━━━ Given data ━━━
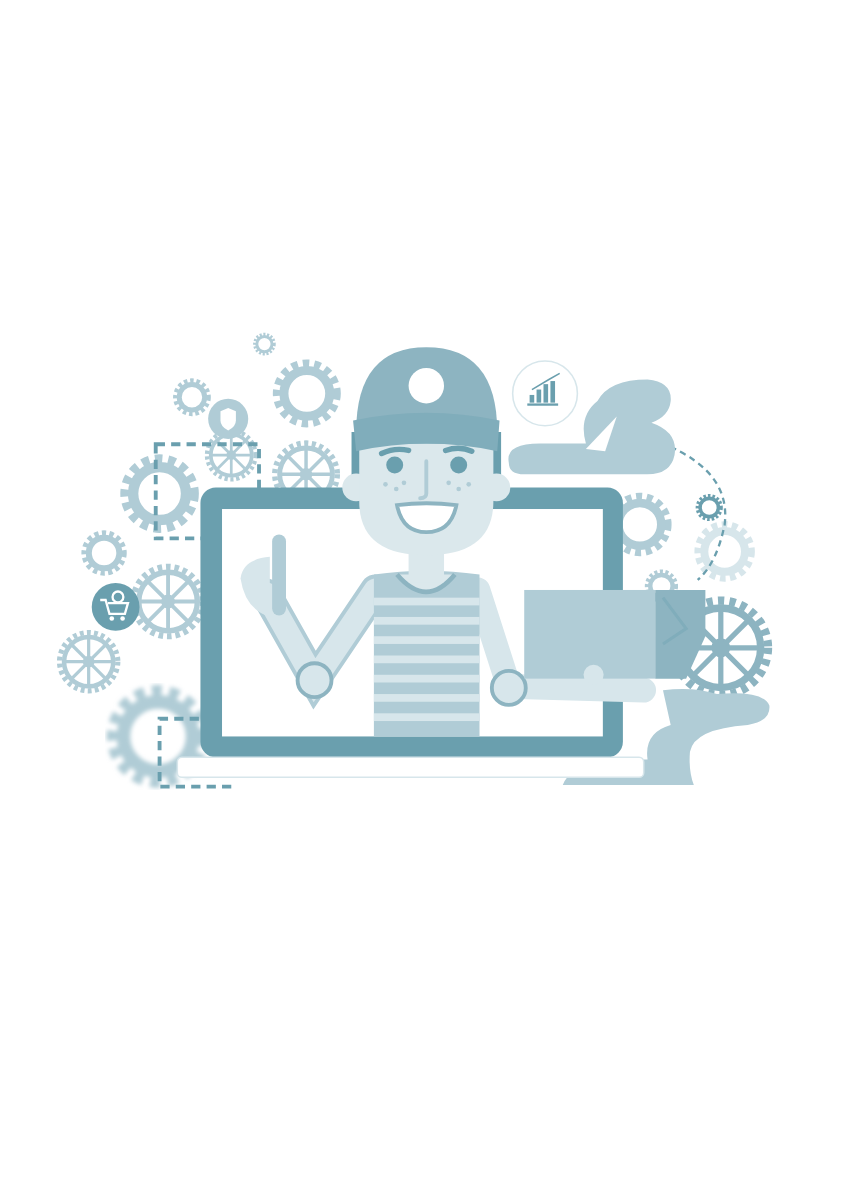
<!DOCTYPE html>
<html lang="en">
<head>
<meta charset="utf-8">
<title>Online Delivery Service</title>
<link rel="stylesheet" href="https://fonts.googleapis.com/css2?family=Roboto&display=swap">
<style>
  :root {
    --teal-dark: #6a9fae;
    --teal-mid: #8db4c1;
    --teal-light: #b0ccd6;
    --teal-pale: #d7e6eb;
    --skin: #dbe8ec;
    --paper: #ffffff;
  }
  html, body { margin: 0; padding: 0; overflow: hidden; background: var(--paper); }
  body { width: 848px; height: 1200px; font-family: "Roboto", sans-serif; }
  .artwork { display: block; width: 848px; height: 1200px; }
  .gear-mid { color: var(--teal-light); }
  .gear-soft { color: var(--teal-pale); }
</style>
</head>
<body>
<svg class="artwork" viewBox="0 0 1100 1556" xmlns="http://www.w3.org/2000/svg" role="img" aria-label="Smiling courier leaning out of a laptop screen with a parcel, surrounded by gears">
  <defs>
    <symbol id="gear-ring" viewBox="-50 -50 100 100" overflow="visible">
      <circle r="42" fill="none" stroke="currentColor" stroke-width="14" stroke-dasharray="9 7"/>
      <circle r="33" fill="none" stroke="currentColor" stroke-width="13"/>
    </symbol>
    <symbol id="gear-spoked" viewBox="-50 -50 100 100" overflow="visible">
      <circle r="45" fill="none" stroke="currentColor" stroke-width="8" stroke-dasharray="6 5"/>
      <circle r="38" fill="none" stroke="currentColor" stroke-width="7"/>
      <circle r="9" fill="currentColor"/>
      <g stroke="currentColor" stroke-width="5">
        <line x1="0" y1="-36" x2="0" y2="36"/>
        <line x1="-36" y1="0" x2="36" y2="0"/>
        <line x1="-25" y1="-25" x2="25" y2="25"/>
        <line x1="-25" y1="25" x2="25" y2="-25"/>
      </g>
    </symbol>
    <filter id="soft-blur"><feGaussianBlur stdDeviation="3"/></filter>
  </defs>

  <g id="background-gears" class="gear-mid">
    <use href="#gear-ring" x="-15" y="-15" width="30" height="30" transform="translate(343 446)"/>
    <use href="#gear-ring" transform="translate(398 510)" x="-45" y="-45" width="90" height="90"/>
    <use href="#gear-ring" transform="translate(249 515)" x="-25" y="-25" width="50" height="50"/>
    <use href="#gear-spoked" transform="translate(300 590)" x="-35" y="-35" width="70" height="70"/>
    <use href="#gear-spoked" transform="translate(397 615)" x="-45" y="-45" width="90" height="90"/>
    <use href="#gear-ring" transform="translate(207 640)" x="-52" y="-52" width="104" height="104"/>
    <use href="#gear-ring" transform="translate(135 717)" x="-30" y="-30" width="60" height="60"/>
    <use href="#gear-spoked" transform="translate(218 780)" x="-50" y="-50" width="100" height="100"/>
    <use href="#gear-spoked" transform="translate(115 858)" x="-42" y="-42" width="84" height="84"/>
    <use href="#gear-ring" transform="translate(205 955)" x="-68" y="-68" width="136" height="136" filter="url(#soft-blur)"/>
    <use href="#gear-ring" transform="translate(830 680)" x="-42" y="-42" width="84" height="84"/>
    <use href="#gear-ring" transform="translate(920 658)" x="-18" y="-18" width="36" height="36" style="color:var(--teal-dark)"/>
    <use href="#gear-ring" class="gear-soft" transform="translate(940 715)" x="-40" y="-40" width="80" height="80"/>
    <use href="#gear-ring" transform="translate(858 760)" x="-22" y="-22" width="44" height="44"/>
    <use href="#gear-spoked" transform="translate(935 840)" x="-68" y="-68" width="136" height="136" style="color:var(--teal-mid)"/>
  </g>

  <g id="dashed-frames" fill="none" stroke="var(--teal-dark)" stroke-width="5" stroke-dasharray="12 8">
    <rect x="202" y="576" width="134" height="122"/>
    <path d="M300 1020 H207 V932 H260"/>
    <path d="M830 565 Q950 600 940 680 Q930 730 905 752" stroke-width="3" stroke-dasharray="8 6"/>
  </g>

  <g id="icon-badges">
    <circle cx="296" cy="543" r="26" fill="var(--teal-light)"/>
    <path d="M286 533 L296 529 L306 533 V545 Q306 553 296 558 Q286 553 286 545 Z" fill="var(--paper)"/>
    <circle cx="150" cy="787" r="31" fill="var(--teal-dark)"/>
    <g fill="none" stroke="var(--paper)" stroke-width="3">
      <path d="M130 778 H137 L142 796 H162 L166 782 H140"/>
      <circle cx="153" cy="774" r="7"/>
    </g>
    <g fill="var(--paper)"><circle cx="145" cy="802" r="3"/><circle cx="159" cy="802" r="3"/></g>
    <circle cx="707" cy="510" r="42" fill="var(--paper)" stroke="var(--teal-pale)" stroke-width="2"/>
    <g fill="var(--teal-dark)">
      <rect x="687" y="512" width="6" height="10"/><rect x="696" y="505" width="6" height="17"/>
      <rect x="705" y="498" width="6" height="24"/><rect x="714" y="494" width="6" height="28"/>
      <rect x="684" y="523" width="40" height="3"/>
    </g>
    <path d="M690 505 L712 492 L726 484" fill="none" stroke="var(--teal-dark)" stroke-width="2"/>
  </g>

  <g id="clouds" fill="var(--teal-light)">
    <path d="M660 600 Q655 575 700 575 L760 575 Q750 540 775 520 Q790 492 840 492 Q872 495 870 520 Q868 540 845 548 Q880 560 875 590 Q870 615 840 615 H680 Q660 615 660 600 Z"/>
    <path d="M760 582 L800 540 L785 585 Z" fill="var(--paper)"/>
    <path d="M730 1018 Q740 990 800 985 L840 985 Q835 950 870 940 L860 895 Q900 890 930 900 Q990 895 998 915 Q1000 935 970 940 Q900 945 895 975 Q893 1000 900 1018 Z"/>
  </g>

  <g id="laptop">
    <rect x="260" y="632" width="548" height="350" rx="20" fill="var(--teal-dark)"/>
    <rect x="288" y="660" width="494" height="295" fill="var(--paper)"/>
    <rect x="230" y="982" width="605" height="26" rx="6" fill="var(--paper)" stroke="var(--teal-pale)" stroke-width="2"/>
  </g>

  <g id="courier">
    <g id="left-arm" stroke-linecap="round" fill="none">
      <path d="M487 765 L408 882 L345 770" stroke="var(--teal-light)" stroke-width="40"/>
      <path d="M487 765 L408 882 L345 770" stroke="var(--teal-pale)" stroke-width="30"/>
      <circle cx="408" cy="882" r="22" fill="var(--teal-pale)" stroke="var(--teal-mid)" stroke-width="5"/>
      <path d="M312 750 Q315 725 350 722 L350 800 Q318 790 312 750 Z" fill="var(--teal-pale)"/>
      <rect x="353" y="693" width="18" height="105" rx="9" fill="var(--teal-light)"/>
    </g>
    <g id="right-arm" stroke-linecap="round" fill="none">
      <path d="M620 765 L660 890 L835 895" stroke="var(--teal-pale)" stroke-width="32"/>
      <circle cx="660" cy="892" r="22" fill="var(--teal-pale)" stroke="var(--teal-mid)" stroke-width="5"/>
    </g>
    <g id="shirt">
      <path d="M485 745 Q553 735 622 745 V955 H485 Z" fill="var(--teal-light)"/>
      <g fill="var(--teal-pale)">
        <rect x="485" y="775" width="137" height="10"/><rect x="485" y="800" width="137" height="10"/>
        <rect x="485" y="825" width="137" height="10"/><rect x="485" y="850" width="137" height="10"/>
        <rect x="485" y="875" width="137" height="10"/><rect x="485" y="900" width="137" height="10"/>
        <rect x="485" y="925" width="137" height="10"/>
      </g>
      <path d="M515 745 Q553 790 590 745" fill="var(--skin)" stroke="var(--teal-mid)" stroke-width="6"/>
    </g>
    <g id="head">
      <rect x="530" y="700" width="46" height="55" fill="var(--skin)"/>
      <path d="M456 560 H650 V620 H456 Z" fill="var(--teal-dark)"/>
      <circle cx="462" cy="632" r="18" fill="var(--skin)"/>
      <circle cx="644" cy="632" r="18" fill="var(--skin)"/>
      <path d="M466 575 H640 V650 Q640 720 553 720 Q466 720 466 650 Z" fill="var(--skin)"/>
      <path d="M462 560 Q462 450 553 450 Q645 450 645 560 Z" fill="var(--teal-mid)"/>
      <path d="M458 545 Q553 525 648 545 L645 585 Q553 565 462 585 Z" fill="#80adbb"/>
      <circle cx="553" cy="500" r="23" fill="var(--paper)"/>
      <g stroke="var(--teal-dark)" stroke-width="7" stroke-linecap="round" fill="none">
        <path d="M495 588 Q512 580 530 584"/>
        <path d="M578 584 Q596 578 612 585"/>
      </g>
      <circle cx="512" cy="603" r="11" fill="var(--teal-dark)"/>
      <circle cx="595" cy="603" r="11" fill="var(--teal-dark)"/>
      <path d="M553 598 V640 Q553 646 545 646" fill="none" stroke="var(--teal-light)" stroke-width="5" stroke-linecap="round"/>
      <g fill="var(--teal-light)">
        <circle cx="500" cy="628" r="3"/><circle cx="514" cy="634" r="3"/><circle cx="524" cy="626" r="3"/>
        <circle cx="582" cy="626" r="3"/><circle cx="595" cy="634" r="3"/><circle cx="608" cy="628" r="3"/>
      </g>
      <path d="M515 655 Q553 650 592 655 Q585 690 553 690 Q522 690 515 655 Z" fill="var(--paper)" stroke="var(--teal-mid)" stroke-width="5"/>
    </g>
    <g id="parcel">
      <rect x="680" y="765" width="170" height="115" fill="var(--teal-light)"/>
      <path d="M850 765 H915 V825 L890 880 H850 Z" fill="var(--teal-mid)"/>
      <path d="M860 775 L890 815 L860 835" fill="none" stroke="#80adbb" stroke-width="4"/>
      <circle cx="770" cy="875" r="13" fill="var(--teal-pale)"/>
    </g>
  </g>
</svg>
</body>
</html>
━━━
Exercise objective: Wherever the word "none" turns up in the records above, copy the line that holds it.

Exercise answer:
      <circle r="42" fill="none" stroke="currentColor" stroke-width="14" stroke-dasharray="9 7"/>
      <circle r="33" fill="none" stroke="currentColor" stroke-width="13"/>
      <circle r="45" fill="none" stroke="currentColor" stroke-width="8" stroke-dasharray="6 5"/>
      <circle r="38" fill="none" stroke="currentColor" stroke-width="7"/>
  <g id="dashed-frames" fill="none" stroke="var(--teal-dark)" stroke-width="5" stroke-dasharray="12 8">
    <g fill="none" stroke="var(--paper)" stroke-width="3">
    <path d="M690 505 L712 492 L726 484" fill="none" stroke="var(--teal-dark)" stroke-width="2"/>
    <g id="left-arm" stroke-linecap="round" fill="none">
    <g id="right-arm" stroke-linecap="round" fill="none">
      <g stroke="var(--teal-dark)" stroke-width="7" stroke-linecap="round" fill="none">
      <path d="M553 598 V640 Q553 646 545 646" fill="none" stroke="var(--teal-light)" stroke-width="5" stroke-linecap="round"/>
      <path d="M860 775 L890 815 L860 835" fill="none" stroke="#80adbb" stroke-width="4"/>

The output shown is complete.